I had two realizations as a kid with a disability. The first, that I had a disability and always would, practically came without thinking. Having cerebral palsy was the only reality I’d ever known. The second was much more difficult: that I was different in ways that mattered. You may be thinking, “So what? You are who you are! It doesn’t matter!” But that thought entirely discounts the very distinct experience of being disabled in a world that quite frankly, is not built for us. Of course, it matters. It matters when I have to call ahead to make sure a restaurant has a ramp. It matters when people on the street don’t want to stare at me, so instead they don’t look. And it mattered that fall, when I boarded the school bus for the first time. That autumn morning, I learned that “people like me”—students with disabilities—go on separate buses. We rode “the short bus,” while the other kids piled on “the big bus” at the bus stop down the street. In principle, segregating students with disabilities for transit to school is wrong. For folks with disabilities, that little bus is likely one of the most universally recognized symbols of oppression.

But here’s where things get complicated. Wrapped up in its many layers of dust, broken seatbelts, squeaky lifts, and bizarre detours, I found something I needed—community. When I rolled onto that bus, my peers understood my perspective. Though most of my fellow riders had cognitive disabilities, we found so much common ground. I often say that sometimes you just need to talk to someone who’s “in the same boat”…or should I say bus? Our ragtag tribe aboard that little yellow vessel, from kindergarten all the way to 12th grade, gave me that. While I’ll always be grateful for my opportunity to be educated in a mainstream classroom, being different all day is exhausting. On the bus, I belonged, easily and naturally. We could talk freely about what color to get on my next wheelchair, joke about whose aide was the most annoying, and vent about getting accommodations set up at the testing center. When high school came around and most of my non-disabled peers swapped their seats on the bus for rides in their cars, it was difficult to cope with the reality that I may never drive. But on the “short bus,” my fellow riders were beside me in the struggle. Although I would love to drive someday, I would never swap the quirky and wonderful troupe that gave me my first little taste of disability pride for anything. When the bus was late or didn’t show up, I learned to advocate, and quickly became the thorn in the dispatcher’s side. I learned to find camaraderie with people who had all types of disabilities. In turn, I learned to reject the hierarchy built on the lie that people with physical disabilities are not like those with cognitive disabilities who are not like those with psychiatric disabilities. We need each other, today and always. People often throw around the “short bus” as a derogatory term, but I have chosen to reclaim it. It belongs to me, and all the ones on the bus beside me, who were not and will never be short on talent, heart, or spirit. I’ll close by addressing the bus directly, as I did in a letter stuffed in the seat on my very last day of high school.

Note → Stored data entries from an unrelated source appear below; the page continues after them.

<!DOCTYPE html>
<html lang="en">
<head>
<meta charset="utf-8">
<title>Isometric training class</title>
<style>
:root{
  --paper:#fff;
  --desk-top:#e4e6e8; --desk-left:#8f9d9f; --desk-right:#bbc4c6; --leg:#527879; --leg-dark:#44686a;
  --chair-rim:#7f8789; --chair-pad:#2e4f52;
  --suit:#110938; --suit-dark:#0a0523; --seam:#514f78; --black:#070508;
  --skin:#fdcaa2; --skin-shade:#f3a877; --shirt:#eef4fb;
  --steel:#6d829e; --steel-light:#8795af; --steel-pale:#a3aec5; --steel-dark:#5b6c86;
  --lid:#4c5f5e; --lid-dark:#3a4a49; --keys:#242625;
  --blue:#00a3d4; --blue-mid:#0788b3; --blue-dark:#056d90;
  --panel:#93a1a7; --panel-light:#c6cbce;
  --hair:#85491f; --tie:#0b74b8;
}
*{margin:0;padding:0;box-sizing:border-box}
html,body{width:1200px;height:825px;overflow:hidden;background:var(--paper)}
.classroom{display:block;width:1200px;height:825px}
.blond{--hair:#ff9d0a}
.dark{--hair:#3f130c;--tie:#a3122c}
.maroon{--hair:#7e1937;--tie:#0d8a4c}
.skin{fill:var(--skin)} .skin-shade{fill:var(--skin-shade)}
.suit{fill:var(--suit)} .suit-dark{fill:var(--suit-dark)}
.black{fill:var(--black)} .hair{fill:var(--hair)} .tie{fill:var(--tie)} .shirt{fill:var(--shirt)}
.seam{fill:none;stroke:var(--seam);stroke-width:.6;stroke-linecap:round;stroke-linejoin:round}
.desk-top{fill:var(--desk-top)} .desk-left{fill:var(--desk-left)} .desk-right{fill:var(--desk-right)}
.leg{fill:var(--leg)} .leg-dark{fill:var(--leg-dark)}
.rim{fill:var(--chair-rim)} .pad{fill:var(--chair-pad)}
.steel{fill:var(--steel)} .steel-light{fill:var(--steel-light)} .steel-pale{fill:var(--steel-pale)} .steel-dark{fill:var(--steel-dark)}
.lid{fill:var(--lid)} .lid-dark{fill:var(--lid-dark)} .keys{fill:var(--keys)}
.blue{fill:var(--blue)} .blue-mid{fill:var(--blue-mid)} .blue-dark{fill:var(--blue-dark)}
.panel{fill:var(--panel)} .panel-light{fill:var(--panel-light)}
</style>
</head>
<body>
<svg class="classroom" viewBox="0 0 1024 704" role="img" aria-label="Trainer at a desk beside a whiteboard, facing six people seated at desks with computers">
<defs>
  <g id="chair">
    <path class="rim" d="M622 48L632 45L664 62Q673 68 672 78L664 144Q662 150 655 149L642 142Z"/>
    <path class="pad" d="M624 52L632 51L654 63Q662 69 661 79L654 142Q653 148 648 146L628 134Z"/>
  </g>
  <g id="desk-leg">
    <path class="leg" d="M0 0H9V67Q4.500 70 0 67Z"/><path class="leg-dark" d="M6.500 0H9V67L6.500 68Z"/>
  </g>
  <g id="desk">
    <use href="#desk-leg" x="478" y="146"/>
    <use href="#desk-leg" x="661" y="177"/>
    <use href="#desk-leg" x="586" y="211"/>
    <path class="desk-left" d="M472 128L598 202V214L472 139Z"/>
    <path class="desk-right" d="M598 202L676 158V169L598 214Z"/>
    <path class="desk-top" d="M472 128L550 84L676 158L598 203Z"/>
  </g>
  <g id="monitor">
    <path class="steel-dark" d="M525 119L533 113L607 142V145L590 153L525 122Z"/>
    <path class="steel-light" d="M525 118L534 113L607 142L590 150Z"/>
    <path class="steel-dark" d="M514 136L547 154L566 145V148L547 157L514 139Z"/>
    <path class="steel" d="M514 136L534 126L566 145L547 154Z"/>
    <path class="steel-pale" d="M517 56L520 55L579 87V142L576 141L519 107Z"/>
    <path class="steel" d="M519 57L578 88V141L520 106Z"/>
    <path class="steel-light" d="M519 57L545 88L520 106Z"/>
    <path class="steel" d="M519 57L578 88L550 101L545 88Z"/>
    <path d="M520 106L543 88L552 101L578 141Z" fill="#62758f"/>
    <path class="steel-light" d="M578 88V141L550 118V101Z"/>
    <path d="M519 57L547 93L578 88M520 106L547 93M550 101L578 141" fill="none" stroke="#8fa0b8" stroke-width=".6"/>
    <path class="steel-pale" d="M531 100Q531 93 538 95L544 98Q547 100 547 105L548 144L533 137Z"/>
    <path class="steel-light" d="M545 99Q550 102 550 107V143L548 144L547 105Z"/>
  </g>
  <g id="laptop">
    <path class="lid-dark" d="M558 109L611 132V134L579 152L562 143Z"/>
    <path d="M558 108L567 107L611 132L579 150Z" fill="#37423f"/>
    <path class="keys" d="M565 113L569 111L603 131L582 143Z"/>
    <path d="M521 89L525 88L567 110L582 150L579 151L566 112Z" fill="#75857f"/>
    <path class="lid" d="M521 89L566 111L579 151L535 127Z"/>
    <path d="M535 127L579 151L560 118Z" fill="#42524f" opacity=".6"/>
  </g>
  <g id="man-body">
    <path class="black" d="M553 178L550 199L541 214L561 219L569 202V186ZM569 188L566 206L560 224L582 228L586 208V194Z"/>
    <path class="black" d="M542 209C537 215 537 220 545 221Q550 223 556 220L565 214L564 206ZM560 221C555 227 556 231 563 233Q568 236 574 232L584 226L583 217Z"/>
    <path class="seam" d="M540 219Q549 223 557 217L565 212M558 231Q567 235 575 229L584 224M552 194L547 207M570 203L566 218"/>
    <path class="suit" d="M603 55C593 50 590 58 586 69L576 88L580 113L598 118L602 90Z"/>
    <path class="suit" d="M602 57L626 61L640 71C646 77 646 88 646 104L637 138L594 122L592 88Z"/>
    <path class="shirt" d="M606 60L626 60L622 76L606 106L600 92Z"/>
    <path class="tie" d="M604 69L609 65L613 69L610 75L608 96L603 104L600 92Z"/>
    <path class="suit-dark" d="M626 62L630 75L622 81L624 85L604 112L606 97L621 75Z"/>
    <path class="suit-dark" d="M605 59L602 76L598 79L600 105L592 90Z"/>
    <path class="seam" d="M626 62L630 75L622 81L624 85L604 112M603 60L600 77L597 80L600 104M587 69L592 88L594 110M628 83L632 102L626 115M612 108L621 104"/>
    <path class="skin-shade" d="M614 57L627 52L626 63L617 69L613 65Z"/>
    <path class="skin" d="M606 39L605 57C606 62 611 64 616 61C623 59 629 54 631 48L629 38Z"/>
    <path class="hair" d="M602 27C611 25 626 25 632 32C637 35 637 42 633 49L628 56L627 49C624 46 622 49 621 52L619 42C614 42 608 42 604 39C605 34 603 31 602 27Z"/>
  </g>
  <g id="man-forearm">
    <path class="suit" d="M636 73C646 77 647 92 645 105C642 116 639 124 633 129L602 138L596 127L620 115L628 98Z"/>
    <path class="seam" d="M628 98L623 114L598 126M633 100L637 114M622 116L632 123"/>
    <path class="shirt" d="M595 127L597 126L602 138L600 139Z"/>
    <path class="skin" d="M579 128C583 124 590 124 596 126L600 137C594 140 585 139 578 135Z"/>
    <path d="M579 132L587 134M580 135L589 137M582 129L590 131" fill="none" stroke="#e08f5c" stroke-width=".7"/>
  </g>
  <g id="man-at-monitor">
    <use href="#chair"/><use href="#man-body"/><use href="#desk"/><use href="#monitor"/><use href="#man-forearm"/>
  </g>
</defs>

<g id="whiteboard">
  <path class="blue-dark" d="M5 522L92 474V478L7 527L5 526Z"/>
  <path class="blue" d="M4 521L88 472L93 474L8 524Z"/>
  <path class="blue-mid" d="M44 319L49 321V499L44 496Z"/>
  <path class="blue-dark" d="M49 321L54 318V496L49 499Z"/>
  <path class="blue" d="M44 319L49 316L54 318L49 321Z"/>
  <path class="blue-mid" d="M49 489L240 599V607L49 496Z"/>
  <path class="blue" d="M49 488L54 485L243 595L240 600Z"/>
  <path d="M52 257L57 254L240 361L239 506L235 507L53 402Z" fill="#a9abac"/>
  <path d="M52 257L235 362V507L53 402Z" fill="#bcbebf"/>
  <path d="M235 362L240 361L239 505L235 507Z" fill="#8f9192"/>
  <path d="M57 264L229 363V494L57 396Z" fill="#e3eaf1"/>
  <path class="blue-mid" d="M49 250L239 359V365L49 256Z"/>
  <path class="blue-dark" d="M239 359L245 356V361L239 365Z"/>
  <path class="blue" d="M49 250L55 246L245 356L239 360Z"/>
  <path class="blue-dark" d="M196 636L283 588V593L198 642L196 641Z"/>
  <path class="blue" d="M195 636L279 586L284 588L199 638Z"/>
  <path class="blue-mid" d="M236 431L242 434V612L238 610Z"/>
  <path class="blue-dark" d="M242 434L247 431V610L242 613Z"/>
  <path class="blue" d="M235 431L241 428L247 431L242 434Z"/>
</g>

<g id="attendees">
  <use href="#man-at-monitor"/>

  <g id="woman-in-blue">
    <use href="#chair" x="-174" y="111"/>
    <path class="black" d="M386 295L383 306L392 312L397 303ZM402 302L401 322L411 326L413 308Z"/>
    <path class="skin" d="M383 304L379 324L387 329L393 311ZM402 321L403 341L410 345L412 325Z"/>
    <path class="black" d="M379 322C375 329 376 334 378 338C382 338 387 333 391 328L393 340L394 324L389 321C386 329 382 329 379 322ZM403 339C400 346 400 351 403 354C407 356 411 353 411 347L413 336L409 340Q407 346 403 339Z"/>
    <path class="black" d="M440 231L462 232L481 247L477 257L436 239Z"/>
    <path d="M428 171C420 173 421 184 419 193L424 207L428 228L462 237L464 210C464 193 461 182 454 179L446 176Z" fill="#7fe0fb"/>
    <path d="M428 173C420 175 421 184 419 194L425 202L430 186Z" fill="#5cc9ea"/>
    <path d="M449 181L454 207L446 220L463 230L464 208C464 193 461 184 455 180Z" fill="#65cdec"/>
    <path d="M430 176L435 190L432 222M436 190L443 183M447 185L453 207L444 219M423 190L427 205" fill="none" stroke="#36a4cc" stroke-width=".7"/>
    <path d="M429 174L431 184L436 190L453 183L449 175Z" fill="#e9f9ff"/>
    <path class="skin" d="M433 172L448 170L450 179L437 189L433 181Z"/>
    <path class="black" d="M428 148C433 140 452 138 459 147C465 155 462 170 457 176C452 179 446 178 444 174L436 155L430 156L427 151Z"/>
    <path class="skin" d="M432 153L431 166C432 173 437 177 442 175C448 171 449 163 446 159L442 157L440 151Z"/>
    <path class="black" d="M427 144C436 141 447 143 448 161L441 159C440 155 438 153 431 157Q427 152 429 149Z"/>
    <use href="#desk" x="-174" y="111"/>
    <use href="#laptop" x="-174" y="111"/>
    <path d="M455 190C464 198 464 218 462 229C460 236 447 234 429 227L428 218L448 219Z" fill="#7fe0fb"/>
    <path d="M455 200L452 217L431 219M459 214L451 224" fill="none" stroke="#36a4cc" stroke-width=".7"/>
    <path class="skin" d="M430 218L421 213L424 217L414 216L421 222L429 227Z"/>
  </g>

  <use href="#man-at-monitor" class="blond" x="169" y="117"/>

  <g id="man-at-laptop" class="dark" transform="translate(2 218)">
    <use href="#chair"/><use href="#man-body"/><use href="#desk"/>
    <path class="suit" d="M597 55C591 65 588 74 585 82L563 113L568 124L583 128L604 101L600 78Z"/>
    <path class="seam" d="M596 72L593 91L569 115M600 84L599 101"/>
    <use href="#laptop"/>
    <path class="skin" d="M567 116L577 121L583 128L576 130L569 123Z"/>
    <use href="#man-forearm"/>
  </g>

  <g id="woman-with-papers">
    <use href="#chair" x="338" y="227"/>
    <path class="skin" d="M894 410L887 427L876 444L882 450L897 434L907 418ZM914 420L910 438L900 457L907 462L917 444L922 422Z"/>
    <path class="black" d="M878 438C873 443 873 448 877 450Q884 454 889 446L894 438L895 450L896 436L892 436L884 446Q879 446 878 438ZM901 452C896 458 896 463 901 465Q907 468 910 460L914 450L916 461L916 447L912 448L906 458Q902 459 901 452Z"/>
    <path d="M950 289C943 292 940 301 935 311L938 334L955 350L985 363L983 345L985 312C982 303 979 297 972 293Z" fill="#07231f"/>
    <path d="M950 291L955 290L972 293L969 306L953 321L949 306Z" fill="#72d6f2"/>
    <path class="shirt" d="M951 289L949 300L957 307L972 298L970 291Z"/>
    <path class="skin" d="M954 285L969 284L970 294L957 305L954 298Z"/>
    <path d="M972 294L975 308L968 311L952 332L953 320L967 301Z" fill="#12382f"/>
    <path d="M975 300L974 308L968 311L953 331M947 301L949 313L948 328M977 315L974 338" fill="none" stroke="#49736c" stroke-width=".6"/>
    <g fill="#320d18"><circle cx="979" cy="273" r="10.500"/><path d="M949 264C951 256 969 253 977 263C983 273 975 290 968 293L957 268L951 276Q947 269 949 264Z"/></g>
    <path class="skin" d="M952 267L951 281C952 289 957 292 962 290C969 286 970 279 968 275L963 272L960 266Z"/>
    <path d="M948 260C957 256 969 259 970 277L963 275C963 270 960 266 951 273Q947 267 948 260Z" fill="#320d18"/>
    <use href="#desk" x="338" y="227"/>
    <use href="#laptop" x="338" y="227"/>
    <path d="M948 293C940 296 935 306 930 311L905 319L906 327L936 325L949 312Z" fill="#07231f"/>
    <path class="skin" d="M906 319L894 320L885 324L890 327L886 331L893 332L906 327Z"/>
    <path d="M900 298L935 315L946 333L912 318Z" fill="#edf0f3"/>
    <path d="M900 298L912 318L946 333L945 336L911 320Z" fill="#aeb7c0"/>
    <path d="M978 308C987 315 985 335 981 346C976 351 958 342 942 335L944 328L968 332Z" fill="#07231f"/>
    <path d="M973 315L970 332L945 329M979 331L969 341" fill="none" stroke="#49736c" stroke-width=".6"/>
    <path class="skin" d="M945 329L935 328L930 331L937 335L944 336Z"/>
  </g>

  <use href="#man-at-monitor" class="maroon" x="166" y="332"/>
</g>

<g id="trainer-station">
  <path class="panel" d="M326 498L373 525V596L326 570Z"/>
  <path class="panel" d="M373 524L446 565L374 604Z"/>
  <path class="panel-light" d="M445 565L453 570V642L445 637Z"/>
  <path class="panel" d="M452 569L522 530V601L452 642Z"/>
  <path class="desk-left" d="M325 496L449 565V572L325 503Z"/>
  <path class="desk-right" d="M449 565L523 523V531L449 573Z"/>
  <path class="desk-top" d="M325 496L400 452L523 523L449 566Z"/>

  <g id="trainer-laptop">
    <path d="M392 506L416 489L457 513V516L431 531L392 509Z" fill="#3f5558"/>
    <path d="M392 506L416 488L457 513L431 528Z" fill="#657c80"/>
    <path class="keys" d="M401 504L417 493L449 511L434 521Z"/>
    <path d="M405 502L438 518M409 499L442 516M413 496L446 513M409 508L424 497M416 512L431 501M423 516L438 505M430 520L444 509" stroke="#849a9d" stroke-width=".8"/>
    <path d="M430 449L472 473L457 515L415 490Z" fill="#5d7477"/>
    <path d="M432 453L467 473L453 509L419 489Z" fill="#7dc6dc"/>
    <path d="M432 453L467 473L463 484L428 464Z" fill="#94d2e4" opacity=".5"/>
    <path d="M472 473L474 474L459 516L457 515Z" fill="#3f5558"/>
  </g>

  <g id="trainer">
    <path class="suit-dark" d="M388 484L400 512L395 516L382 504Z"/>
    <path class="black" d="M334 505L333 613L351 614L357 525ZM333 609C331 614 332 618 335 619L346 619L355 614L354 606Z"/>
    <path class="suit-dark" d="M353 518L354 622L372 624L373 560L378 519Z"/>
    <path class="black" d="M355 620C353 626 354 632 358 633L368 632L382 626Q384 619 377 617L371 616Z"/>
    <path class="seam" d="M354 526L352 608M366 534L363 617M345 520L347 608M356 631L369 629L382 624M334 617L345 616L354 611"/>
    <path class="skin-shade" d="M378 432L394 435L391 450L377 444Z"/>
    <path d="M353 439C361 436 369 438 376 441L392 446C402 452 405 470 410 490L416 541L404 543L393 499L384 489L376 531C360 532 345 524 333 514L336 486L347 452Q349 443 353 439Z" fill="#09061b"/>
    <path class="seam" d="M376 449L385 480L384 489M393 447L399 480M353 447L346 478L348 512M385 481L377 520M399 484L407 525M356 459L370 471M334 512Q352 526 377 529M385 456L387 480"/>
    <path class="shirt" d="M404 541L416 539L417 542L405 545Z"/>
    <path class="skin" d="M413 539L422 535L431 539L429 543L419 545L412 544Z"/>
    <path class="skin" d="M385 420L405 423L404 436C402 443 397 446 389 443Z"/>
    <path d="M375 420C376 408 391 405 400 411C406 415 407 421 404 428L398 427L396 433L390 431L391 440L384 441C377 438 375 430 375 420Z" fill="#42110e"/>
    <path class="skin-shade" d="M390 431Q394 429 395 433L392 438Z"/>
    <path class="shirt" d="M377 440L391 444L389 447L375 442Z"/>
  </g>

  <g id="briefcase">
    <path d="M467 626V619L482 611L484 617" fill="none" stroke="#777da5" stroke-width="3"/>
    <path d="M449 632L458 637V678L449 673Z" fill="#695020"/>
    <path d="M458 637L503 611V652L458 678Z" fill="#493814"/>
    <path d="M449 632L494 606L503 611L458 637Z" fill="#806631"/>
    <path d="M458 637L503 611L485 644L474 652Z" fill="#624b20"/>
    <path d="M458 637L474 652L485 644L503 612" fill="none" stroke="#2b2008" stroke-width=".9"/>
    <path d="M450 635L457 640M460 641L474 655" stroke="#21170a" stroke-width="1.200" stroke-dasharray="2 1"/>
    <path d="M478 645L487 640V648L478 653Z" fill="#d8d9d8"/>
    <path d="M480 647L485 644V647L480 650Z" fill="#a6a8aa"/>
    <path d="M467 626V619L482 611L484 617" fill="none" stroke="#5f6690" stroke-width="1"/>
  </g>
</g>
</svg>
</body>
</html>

Dear short bus, I hated your lateness that would never happen on “the big bus.” I hated the way your drivers called me “the wheelchair.” I hated the way you illustrated that some people will always think of disabled folks as “less than.” Sometimes, I am overwhelmed by the ableism in the world that you made abundantly clear. When your muffler fell off in the middle of the road, you really pushed the envelope. From you, I learned the harm of segregation. But I also learned the power of solidarity, and for that I’m always grateful.

As I said earlier, it’s complicated; but I love you and I think I always have. You carry my afternoon memories of reading “Arthur” to another kid over and over again. You carry my seventh grade angst, the beginning of my advocacy, a few of my secrets, so much of my dark humor, and OK, a little piece of my heart. Let the next kids to ride you learn to be proud. And tell them that a woman who was once a little girl in a tiny blue wheelchair is rooting for them.